§ **WHAT THE TASK REQUIRES**: The reply should be one number: how many lines of the data below contain "span".

§ **MATERIAL TO PROCESS**:
* * * *
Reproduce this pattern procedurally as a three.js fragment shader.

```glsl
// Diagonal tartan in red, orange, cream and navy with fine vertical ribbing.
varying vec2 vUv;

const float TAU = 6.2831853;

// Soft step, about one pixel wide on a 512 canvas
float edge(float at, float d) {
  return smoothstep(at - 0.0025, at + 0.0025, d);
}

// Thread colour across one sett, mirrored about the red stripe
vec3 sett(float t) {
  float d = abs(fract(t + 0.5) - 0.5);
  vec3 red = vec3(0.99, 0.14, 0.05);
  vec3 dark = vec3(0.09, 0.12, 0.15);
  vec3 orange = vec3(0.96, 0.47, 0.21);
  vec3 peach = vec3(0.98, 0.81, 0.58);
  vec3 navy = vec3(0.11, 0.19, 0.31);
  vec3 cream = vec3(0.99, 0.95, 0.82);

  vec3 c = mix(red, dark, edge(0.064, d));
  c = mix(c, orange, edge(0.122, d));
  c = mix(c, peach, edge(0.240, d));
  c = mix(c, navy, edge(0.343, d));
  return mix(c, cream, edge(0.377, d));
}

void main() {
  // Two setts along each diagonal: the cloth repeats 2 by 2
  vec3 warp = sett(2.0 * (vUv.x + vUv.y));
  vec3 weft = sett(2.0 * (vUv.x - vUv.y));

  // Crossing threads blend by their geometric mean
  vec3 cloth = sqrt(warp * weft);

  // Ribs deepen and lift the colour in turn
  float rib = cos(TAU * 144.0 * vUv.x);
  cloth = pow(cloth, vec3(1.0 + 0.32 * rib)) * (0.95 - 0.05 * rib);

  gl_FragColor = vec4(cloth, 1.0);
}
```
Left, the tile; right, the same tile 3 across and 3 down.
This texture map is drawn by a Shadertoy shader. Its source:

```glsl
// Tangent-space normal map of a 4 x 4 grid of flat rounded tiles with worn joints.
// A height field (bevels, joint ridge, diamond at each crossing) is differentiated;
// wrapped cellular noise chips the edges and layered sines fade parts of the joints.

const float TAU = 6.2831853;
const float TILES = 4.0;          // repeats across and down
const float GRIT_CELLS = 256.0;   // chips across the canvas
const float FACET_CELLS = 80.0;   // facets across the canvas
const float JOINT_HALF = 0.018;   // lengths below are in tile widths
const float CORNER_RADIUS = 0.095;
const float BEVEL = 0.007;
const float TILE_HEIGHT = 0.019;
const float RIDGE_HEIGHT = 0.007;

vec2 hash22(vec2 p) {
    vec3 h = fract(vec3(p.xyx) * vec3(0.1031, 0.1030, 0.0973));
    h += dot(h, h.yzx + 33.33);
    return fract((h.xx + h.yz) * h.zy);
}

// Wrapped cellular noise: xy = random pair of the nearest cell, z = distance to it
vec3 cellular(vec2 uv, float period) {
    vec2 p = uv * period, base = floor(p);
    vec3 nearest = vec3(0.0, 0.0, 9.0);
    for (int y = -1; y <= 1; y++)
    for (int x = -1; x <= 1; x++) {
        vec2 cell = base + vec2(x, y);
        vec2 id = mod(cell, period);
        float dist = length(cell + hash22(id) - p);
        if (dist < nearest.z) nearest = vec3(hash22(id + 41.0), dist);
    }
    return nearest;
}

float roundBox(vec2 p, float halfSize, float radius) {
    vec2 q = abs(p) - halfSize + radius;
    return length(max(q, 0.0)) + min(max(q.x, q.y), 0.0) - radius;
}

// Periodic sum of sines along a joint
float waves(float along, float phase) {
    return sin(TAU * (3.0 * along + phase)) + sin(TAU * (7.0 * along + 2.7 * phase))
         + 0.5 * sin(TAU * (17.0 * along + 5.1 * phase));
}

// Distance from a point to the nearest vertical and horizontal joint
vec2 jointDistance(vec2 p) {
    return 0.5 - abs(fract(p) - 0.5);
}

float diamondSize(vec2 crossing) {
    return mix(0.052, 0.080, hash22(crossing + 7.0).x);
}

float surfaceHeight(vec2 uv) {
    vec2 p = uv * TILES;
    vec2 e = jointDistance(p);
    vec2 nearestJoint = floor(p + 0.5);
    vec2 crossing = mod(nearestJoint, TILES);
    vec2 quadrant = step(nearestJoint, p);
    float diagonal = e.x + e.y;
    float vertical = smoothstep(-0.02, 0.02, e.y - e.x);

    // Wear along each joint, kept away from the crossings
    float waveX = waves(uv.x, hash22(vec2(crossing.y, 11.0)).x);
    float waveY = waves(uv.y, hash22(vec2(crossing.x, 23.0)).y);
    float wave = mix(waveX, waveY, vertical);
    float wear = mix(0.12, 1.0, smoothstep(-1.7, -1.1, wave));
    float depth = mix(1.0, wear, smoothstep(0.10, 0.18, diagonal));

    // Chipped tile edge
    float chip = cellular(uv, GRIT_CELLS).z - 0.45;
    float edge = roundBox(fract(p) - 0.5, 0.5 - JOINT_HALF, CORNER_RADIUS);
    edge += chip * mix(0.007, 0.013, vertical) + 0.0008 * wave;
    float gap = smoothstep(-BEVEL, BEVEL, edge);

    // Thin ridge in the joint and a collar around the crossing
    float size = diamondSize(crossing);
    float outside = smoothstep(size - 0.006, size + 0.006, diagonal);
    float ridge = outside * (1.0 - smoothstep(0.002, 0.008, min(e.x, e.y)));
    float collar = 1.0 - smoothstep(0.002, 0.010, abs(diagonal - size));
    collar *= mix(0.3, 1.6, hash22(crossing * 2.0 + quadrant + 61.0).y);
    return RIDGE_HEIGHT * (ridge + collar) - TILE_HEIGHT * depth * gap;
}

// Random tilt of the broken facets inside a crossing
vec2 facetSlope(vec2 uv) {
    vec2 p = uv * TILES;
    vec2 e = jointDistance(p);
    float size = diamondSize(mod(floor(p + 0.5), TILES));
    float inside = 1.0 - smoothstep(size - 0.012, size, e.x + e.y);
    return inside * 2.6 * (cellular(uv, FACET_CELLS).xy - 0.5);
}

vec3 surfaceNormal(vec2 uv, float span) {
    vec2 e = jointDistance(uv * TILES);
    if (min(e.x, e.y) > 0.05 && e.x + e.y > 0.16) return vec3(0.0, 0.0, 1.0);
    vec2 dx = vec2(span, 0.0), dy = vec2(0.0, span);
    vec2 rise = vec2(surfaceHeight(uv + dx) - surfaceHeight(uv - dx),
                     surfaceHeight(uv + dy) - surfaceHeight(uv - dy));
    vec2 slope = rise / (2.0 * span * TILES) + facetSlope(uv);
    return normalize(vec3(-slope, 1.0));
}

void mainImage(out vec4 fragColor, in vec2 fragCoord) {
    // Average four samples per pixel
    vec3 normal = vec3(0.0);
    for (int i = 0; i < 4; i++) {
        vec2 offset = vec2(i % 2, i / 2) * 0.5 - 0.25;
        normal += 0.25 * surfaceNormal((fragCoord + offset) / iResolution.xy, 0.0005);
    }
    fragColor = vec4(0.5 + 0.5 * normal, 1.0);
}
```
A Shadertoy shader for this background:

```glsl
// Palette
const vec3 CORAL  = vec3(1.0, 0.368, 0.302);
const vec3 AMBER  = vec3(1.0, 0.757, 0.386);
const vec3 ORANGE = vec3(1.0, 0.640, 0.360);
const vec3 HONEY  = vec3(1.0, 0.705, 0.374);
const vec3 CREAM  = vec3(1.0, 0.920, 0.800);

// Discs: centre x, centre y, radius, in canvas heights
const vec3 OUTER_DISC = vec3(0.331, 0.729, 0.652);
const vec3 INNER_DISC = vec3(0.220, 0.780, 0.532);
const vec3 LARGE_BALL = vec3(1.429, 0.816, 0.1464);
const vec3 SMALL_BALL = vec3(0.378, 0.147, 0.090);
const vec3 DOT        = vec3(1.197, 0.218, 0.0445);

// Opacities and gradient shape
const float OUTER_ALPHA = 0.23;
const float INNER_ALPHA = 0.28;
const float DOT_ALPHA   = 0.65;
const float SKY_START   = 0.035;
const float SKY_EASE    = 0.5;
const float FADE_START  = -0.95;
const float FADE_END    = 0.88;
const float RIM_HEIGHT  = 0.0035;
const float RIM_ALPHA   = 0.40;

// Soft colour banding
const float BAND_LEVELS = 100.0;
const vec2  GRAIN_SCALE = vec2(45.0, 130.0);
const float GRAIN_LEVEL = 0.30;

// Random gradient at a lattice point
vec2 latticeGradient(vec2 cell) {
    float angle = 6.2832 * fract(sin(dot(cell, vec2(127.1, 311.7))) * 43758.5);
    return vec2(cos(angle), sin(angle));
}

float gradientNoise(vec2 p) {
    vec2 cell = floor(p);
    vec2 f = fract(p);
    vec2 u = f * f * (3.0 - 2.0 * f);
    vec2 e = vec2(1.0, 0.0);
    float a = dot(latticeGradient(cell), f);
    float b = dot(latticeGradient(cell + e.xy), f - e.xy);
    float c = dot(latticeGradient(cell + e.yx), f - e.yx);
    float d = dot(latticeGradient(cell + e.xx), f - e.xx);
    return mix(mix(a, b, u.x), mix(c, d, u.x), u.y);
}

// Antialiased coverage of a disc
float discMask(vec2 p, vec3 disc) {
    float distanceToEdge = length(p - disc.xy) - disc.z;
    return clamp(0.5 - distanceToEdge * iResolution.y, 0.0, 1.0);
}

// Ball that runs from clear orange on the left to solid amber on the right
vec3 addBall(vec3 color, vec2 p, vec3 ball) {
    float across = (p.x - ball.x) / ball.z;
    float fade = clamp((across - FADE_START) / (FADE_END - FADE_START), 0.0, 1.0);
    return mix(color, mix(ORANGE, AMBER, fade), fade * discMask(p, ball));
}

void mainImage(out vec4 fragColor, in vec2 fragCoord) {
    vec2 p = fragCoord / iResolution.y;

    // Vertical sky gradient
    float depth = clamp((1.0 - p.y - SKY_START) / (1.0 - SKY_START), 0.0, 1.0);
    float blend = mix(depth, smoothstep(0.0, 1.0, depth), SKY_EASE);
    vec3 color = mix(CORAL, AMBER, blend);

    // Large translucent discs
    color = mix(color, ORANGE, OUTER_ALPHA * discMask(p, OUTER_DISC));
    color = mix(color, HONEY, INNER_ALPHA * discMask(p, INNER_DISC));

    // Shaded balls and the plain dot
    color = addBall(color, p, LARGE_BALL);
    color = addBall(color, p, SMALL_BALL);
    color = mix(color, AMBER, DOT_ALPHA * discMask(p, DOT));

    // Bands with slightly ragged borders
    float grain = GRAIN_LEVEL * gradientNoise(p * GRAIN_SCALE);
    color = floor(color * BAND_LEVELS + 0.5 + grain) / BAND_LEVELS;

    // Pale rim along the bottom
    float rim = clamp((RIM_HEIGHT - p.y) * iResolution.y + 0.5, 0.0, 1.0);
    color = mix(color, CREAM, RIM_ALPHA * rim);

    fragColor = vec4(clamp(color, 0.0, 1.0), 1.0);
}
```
* * * *
§ **ANSWER TO THIS EXERCISE**: 3